> Aim of the task: Whenever a line contains the string "alert", copy it out of the entries.

Plain-text document sources:
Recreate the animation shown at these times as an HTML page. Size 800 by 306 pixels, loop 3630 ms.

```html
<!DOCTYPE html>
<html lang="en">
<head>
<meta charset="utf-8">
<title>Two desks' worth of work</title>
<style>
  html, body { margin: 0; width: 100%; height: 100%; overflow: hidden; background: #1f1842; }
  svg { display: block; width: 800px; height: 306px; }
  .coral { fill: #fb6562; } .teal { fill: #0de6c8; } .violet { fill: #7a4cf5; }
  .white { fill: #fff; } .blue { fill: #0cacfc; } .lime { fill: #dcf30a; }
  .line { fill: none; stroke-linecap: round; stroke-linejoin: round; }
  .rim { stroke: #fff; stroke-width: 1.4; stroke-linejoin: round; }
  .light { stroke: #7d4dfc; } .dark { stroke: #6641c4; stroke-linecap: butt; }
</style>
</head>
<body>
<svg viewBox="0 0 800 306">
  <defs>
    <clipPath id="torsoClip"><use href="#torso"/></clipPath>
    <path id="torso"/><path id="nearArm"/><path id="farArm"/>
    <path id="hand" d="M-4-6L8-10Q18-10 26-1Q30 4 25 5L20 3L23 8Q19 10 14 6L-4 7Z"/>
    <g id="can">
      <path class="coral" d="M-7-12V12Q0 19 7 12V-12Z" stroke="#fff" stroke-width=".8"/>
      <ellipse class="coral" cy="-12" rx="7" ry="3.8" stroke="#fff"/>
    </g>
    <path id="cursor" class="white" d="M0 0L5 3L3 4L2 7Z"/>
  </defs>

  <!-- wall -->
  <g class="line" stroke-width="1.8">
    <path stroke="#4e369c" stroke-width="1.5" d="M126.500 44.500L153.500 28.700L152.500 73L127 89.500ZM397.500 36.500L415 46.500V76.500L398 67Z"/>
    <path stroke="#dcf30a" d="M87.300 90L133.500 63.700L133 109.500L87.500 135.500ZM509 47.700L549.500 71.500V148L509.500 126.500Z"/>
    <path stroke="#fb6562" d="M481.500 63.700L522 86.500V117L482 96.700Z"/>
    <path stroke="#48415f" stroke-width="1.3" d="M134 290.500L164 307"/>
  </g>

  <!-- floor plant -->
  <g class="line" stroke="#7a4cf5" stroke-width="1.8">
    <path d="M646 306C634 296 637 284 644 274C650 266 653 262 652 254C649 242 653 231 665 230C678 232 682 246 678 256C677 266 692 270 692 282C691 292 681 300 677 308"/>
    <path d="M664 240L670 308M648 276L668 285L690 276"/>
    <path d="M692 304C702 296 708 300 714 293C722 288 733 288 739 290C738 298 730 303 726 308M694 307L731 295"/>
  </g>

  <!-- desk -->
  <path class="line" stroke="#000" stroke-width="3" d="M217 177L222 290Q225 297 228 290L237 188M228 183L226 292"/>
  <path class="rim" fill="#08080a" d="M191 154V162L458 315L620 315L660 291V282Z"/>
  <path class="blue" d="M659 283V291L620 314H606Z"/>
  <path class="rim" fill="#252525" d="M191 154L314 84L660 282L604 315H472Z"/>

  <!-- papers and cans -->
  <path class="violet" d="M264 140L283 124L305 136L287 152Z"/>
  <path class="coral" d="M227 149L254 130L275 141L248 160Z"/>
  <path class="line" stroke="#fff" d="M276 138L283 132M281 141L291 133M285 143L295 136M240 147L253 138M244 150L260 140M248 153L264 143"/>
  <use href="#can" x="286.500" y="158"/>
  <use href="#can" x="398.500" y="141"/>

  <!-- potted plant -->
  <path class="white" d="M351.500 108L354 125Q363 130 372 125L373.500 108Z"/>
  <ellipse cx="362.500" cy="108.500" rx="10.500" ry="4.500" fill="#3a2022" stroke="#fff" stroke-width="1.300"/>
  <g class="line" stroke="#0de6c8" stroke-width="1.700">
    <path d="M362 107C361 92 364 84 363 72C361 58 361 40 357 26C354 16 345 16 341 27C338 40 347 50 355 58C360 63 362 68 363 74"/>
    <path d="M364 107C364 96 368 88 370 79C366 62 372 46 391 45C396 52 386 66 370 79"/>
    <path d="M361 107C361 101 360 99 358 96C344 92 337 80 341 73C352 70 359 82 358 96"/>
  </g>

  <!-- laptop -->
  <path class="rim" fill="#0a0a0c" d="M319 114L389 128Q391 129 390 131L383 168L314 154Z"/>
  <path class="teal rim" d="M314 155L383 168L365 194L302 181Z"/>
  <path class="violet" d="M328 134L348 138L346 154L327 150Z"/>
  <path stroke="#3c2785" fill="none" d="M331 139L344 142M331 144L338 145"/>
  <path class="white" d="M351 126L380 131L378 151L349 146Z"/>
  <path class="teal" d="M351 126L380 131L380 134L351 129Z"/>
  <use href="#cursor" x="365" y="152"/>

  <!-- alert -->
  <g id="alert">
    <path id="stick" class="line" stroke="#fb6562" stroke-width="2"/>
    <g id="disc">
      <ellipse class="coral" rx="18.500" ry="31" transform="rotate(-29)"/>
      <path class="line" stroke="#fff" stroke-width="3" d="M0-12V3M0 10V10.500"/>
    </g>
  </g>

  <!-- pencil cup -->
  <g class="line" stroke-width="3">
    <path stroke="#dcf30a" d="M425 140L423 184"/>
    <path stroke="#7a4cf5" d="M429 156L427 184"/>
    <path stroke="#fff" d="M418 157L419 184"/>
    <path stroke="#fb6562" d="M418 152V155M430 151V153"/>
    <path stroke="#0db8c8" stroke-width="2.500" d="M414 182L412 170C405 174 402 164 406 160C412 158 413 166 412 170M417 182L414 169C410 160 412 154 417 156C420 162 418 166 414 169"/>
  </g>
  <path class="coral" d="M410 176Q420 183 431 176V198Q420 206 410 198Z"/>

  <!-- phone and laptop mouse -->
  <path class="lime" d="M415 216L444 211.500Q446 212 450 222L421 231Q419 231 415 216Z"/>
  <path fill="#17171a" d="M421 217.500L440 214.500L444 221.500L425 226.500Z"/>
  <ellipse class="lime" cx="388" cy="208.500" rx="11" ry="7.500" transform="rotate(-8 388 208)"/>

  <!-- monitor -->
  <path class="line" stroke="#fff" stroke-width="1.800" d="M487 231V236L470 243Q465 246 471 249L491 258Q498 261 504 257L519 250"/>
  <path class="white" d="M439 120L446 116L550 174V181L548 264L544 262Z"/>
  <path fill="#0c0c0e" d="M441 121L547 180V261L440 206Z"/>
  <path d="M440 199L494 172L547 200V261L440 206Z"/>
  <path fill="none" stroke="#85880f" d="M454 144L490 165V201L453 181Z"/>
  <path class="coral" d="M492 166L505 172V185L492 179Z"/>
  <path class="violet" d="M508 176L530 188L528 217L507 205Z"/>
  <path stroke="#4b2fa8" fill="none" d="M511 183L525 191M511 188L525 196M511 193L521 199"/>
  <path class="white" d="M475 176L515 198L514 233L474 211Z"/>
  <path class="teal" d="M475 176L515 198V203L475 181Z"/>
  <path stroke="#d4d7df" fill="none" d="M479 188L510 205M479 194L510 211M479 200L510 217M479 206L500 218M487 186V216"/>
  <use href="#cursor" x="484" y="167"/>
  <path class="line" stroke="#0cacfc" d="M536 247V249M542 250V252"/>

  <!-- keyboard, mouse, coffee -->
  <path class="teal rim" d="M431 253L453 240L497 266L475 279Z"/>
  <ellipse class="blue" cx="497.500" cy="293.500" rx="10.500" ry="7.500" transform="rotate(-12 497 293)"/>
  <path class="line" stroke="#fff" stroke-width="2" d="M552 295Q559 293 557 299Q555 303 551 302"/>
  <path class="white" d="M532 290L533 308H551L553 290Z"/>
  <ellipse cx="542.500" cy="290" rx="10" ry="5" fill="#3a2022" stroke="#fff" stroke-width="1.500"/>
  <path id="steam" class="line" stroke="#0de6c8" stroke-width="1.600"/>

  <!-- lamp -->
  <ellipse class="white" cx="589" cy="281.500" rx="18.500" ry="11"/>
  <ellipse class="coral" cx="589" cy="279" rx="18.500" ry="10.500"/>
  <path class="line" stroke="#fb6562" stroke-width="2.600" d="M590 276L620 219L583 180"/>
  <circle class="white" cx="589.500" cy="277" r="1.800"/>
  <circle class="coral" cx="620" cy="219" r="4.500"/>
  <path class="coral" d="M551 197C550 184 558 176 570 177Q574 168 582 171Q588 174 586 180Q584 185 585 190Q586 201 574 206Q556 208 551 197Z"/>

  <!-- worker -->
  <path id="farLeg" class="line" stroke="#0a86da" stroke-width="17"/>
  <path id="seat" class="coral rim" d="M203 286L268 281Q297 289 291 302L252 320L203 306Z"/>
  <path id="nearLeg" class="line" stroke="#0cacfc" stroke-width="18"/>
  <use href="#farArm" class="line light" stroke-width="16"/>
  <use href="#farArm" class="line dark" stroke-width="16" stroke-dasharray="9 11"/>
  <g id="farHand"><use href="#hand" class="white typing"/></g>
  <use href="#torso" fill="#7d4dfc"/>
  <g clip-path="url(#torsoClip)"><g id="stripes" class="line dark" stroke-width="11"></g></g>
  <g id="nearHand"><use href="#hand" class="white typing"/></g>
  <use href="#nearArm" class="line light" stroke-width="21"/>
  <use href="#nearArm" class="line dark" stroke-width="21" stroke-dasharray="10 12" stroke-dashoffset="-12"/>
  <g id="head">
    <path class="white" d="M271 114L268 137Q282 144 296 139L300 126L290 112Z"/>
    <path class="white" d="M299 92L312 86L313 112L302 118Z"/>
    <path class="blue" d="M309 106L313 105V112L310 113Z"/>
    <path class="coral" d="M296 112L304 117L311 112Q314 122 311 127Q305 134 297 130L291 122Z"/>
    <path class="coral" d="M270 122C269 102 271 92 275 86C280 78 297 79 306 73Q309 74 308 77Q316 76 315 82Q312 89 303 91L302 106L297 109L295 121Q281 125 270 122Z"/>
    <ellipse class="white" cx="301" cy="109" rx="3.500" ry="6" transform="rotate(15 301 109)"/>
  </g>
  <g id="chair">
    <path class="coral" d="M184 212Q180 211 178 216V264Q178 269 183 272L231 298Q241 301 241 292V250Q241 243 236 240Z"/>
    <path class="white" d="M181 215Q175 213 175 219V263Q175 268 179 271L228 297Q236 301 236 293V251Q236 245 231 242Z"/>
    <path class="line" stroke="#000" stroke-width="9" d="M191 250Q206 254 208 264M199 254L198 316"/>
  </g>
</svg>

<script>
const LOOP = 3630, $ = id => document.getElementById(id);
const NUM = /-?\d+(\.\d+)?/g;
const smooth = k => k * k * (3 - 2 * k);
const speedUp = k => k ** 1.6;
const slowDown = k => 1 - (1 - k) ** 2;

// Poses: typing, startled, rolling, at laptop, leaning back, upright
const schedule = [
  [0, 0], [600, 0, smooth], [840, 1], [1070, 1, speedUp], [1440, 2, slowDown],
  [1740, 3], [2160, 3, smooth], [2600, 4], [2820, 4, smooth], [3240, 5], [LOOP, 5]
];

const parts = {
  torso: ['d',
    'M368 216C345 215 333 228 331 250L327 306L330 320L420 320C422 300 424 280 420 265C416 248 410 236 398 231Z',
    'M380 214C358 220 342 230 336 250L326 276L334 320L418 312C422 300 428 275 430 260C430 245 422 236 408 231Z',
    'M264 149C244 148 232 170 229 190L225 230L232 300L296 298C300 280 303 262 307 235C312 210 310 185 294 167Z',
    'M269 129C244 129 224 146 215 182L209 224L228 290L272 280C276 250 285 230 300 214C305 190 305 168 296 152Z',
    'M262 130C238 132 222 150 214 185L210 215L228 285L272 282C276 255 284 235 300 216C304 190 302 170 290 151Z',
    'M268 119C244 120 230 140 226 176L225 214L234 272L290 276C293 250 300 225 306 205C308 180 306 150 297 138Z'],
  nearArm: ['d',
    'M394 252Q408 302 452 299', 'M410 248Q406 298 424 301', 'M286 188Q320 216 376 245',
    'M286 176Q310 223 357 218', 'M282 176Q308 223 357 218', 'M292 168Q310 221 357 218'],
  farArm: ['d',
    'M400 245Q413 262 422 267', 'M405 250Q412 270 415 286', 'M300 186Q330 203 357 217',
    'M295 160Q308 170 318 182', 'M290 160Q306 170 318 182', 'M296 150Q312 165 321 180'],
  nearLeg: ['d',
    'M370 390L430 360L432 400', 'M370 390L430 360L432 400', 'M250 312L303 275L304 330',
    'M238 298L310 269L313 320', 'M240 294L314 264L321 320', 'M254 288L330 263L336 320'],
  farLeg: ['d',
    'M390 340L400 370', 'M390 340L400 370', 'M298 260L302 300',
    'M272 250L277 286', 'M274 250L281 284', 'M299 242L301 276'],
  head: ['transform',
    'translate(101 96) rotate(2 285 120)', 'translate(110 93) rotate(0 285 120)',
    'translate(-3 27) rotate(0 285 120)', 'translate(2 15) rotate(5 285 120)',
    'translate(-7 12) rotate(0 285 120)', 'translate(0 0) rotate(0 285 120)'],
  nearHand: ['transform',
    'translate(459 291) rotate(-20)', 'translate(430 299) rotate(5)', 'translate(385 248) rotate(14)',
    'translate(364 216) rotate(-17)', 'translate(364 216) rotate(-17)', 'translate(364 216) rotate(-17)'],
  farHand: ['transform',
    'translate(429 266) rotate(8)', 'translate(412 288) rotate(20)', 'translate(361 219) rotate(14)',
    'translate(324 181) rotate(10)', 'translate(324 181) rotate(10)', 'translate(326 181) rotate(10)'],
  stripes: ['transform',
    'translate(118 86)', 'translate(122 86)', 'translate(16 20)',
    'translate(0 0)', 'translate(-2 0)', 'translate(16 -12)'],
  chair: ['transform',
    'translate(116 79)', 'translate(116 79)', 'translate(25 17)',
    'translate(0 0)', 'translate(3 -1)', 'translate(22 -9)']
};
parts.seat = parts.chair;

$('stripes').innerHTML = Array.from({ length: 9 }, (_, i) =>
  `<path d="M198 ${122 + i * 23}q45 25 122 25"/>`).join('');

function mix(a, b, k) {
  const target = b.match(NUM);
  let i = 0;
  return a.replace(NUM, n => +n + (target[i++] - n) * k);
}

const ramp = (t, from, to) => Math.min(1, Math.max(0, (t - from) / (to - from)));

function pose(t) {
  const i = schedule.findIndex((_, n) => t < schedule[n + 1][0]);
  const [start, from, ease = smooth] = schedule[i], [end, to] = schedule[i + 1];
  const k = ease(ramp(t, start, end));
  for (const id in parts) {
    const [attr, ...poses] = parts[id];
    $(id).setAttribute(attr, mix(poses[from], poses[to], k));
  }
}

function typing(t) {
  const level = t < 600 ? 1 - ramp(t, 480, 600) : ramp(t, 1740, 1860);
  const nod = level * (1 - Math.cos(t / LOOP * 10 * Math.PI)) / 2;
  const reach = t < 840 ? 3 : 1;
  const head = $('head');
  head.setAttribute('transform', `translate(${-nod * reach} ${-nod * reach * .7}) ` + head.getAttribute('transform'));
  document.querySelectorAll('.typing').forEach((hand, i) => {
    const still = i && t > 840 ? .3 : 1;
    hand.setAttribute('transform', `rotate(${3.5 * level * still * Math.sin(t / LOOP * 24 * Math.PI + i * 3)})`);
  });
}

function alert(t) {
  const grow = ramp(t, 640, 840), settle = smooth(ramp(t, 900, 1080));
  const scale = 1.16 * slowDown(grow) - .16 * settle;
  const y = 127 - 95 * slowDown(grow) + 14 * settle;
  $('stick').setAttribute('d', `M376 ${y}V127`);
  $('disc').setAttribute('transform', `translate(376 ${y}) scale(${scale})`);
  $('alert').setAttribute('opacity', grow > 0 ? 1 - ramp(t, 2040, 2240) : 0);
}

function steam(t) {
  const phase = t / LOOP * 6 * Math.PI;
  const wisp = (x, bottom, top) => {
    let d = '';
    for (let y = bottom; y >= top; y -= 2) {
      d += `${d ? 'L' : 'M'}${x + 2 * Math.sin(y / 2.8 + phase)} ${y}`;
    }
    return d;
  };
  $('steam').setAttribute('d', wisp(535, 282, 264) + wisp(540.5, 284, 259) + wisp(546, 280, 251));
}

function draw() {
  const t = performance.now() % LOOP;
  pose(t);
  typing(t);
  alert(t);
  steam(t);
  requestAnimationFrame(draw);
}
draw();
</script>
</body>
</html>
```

> Problem solution:
  <!-- alert -->
  <g id="alert">
function alert(t) {
  $('alert').setAttribute('opacity', grow > 0 ? 1 - ramp(t, 2040, 2240) : 0);
  alert(t);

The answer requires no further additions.